Misplaced outrage over Panera Bread’s carveout from fast-food law

Original Article: https://www.ocregister.com/2024/03/01/misplaced-outrage-over-panera-breads-carveout-from-fast-food-law/

  • Author: Michael Saltsman

  • Publication Date: March 2024

  • Newspaper: Orange County Register

In a rare showing of Sacramento bipartisanship, Republicans and Democrats this week were at odds with Governor Gavin Newsom.

A report in Bloomberg alleged that a bakery exemption in the state’s forthcoming $20 fast-food wage was inserted to help one of the governor’s campaign donors, a franchisee of Panera Bread. (In separate statements, the Governor and the franchisee denied the allegation.)
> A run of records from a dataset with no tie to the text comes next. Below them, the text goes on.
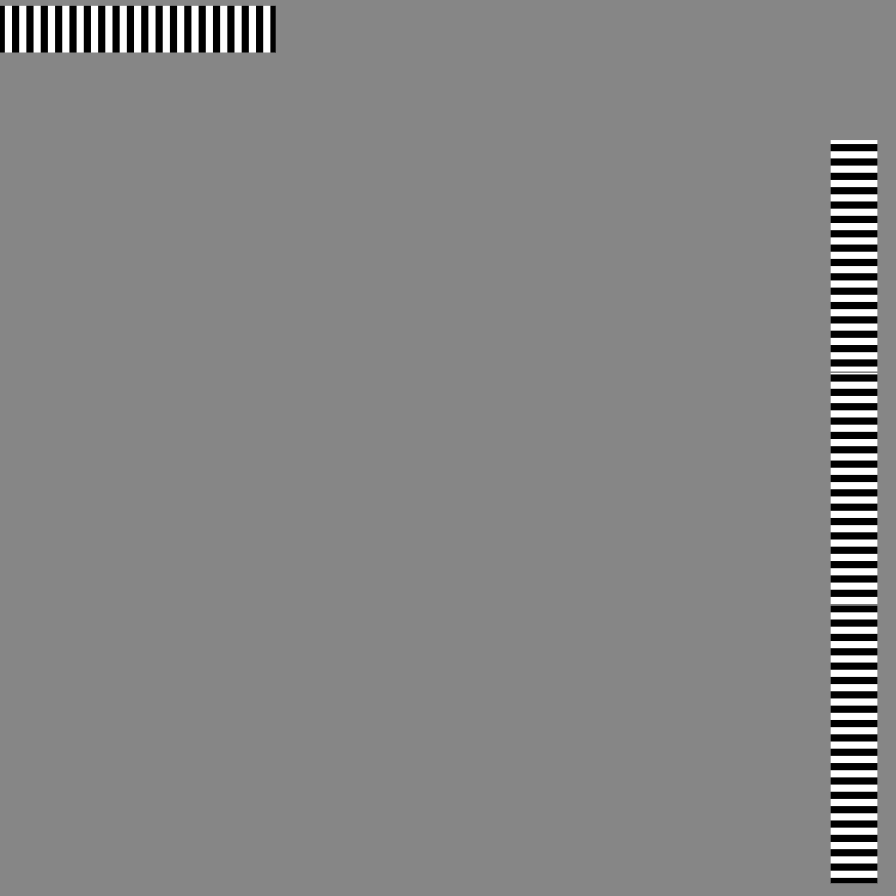
A WebGL 1 fragment shader for this background:

```glsl
precision highp float;

uniform vec2 u_resolution;

// Antialiased coverage of a signed distance, negative inside
float coverage(float dist, float pixel) {
    return clamp(0.5 - dist / pixel, 0.0, 1.0);
}

float boxMask(vec2 p, vec2 low, vec2 high, float pixel) {
    vec2 d = abs(p - 0.5 * (low + high)) - 0.5 * (high - low);
    return coverage(max(d.x, d.y), pixel);
}

// White bars of equal width and gap, one of them centred on the given place
float stripes(float x, float whiteCentre, float pixel) {
    float period = 0.01602;
    float offset = abs(fract((x - whiteCentre) / period + 0.5) - 0.5);
    return coverage((offset - 0.25) * period, pixel);
}

void main() {
    vec2 p = gl_FragCoord.xy / u_resolution;
    p.y = 1.0 - p.y; // measured down from the top
    vec2 pixel = 1.0 / u_resolution;
    vec3 gray = vec3(0.527);
    vec3 color = gray;

    // Short strip of upright bars along the top
    float topStrip = boxMask(p, vec2(-0.1, 0.0065), vec2(0.3077, 0.0586), pixel.x);
    color = mix(color, vec3(stripes(p.x, 0.0094, pixel.x)), topStrip);

    // Long strip of level bars at the right, its phase restarting at two seams
    float firstSeam = 0.4154;
    float secondSeam = 0.6751;
    float whiteCentre = p.y < firstSeam ? 0.1728 : (p.y < secondSeam ? 0.4299 : 0.6874);
    vec3 bars = vec3(stripes(p.y, whiteCentre, pixel.y));
    float seamDistance = min(abs(p.y - firstSeam), abs(p.y - secondSeam));
    bars = mix(bars, gray, coverage(seamDistance - 0.0009, pixel.y));
    float sideStrip = boxMask(p, vec2(0.9271, 0.1563), vec2(0.9792, 0.9857), pixel.y);
    color = mix(color, bars, sideStrip);

    gl_FragColor = vec4(color, 1.0);
}
```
Republicans responded by calling for investigations; Democrats expressed irritation at a storyline that detracted from their policy victory. The social media response was characteristically heated.

But the outrage on the right and the left is misplaced. If anyone deserves blame for the current PR crisis, it’s the labor union that forced California restaurants to reason with this unreasonable mandate.

The story of how California came to embrace a $20 fast food minimum wage is well-known. A multi-year battle between the Service Employees International Union (SEIU) and the restaurant industry, regarding a proposed fast-food regulatory body, ended this past year in a truce.

Both sides gave ground: The union’s fast food council was substantially weakened, but it was spared the indignity of fighting for its signature policy via a voter referendum. Fast-food chains were spared the worst of the union’s schemes to crush small businesses, but had to accept a $20 minimum wage.

That wage mandate, among the highest in the country, was itself the subject of considerable negotiation. Up for debate: Which types of restaurants would qualify as fast food? How many locations qualify a company as a chain? Should the definition cover other types of food-service companies?

The end result, like the mandate itself, wasn’t pretty. But both sides could live with it.

Living with it was easier said than done. As the Wall Street Journal and others have reported, the consequences of the $20 minimum wage have already appeared. Restaurants are raising prices, slashing employees’ hours, and cutting staff, even prior to the new mandate’s effective date.

Even businesses that are technically exempted from the law are impacted: A $20 starting wage at competitors forces everyone to adapt and increase pay rates.

Labor unions, meanwhile, are now seeking their own exemptions to the law: Hotel union Unite Here has endorsed AB 610, legislation to carve out certain unionized sectors from the new mandate. The union is apparently worried that the law will impact its own value proposition to members.

In this messy environment of bad process and even-worse policy, the currently-controversial bakery exemption seems much less so.

The Newsom story caught fire because of a past donor relationship. But in Sacramento, a single donor is small potatoes. Labor unions and trial lawyers in California spend untold millions every election cycle to place their hand-selected legislators in Sacramento. These politicians then champion harmful laws like union-controlled regulatory bodies, onerous mandates, or the Private Attorneys General Act (PAGA), all of which benefit narrow special interests at the expense of employees and entrepreneurs.

If you want to be outraged about something, be outraged about the status quo that has turned California into a one-party state. Be outraged about a state that often treats small business owners as a burden rather than a benefit.  And be outraged at a legislature enacting policies that are so harmful, businesses sometimes need carve-outs to survive them.

But, like a good bread dough, let the outrage over the bakery exemption rest.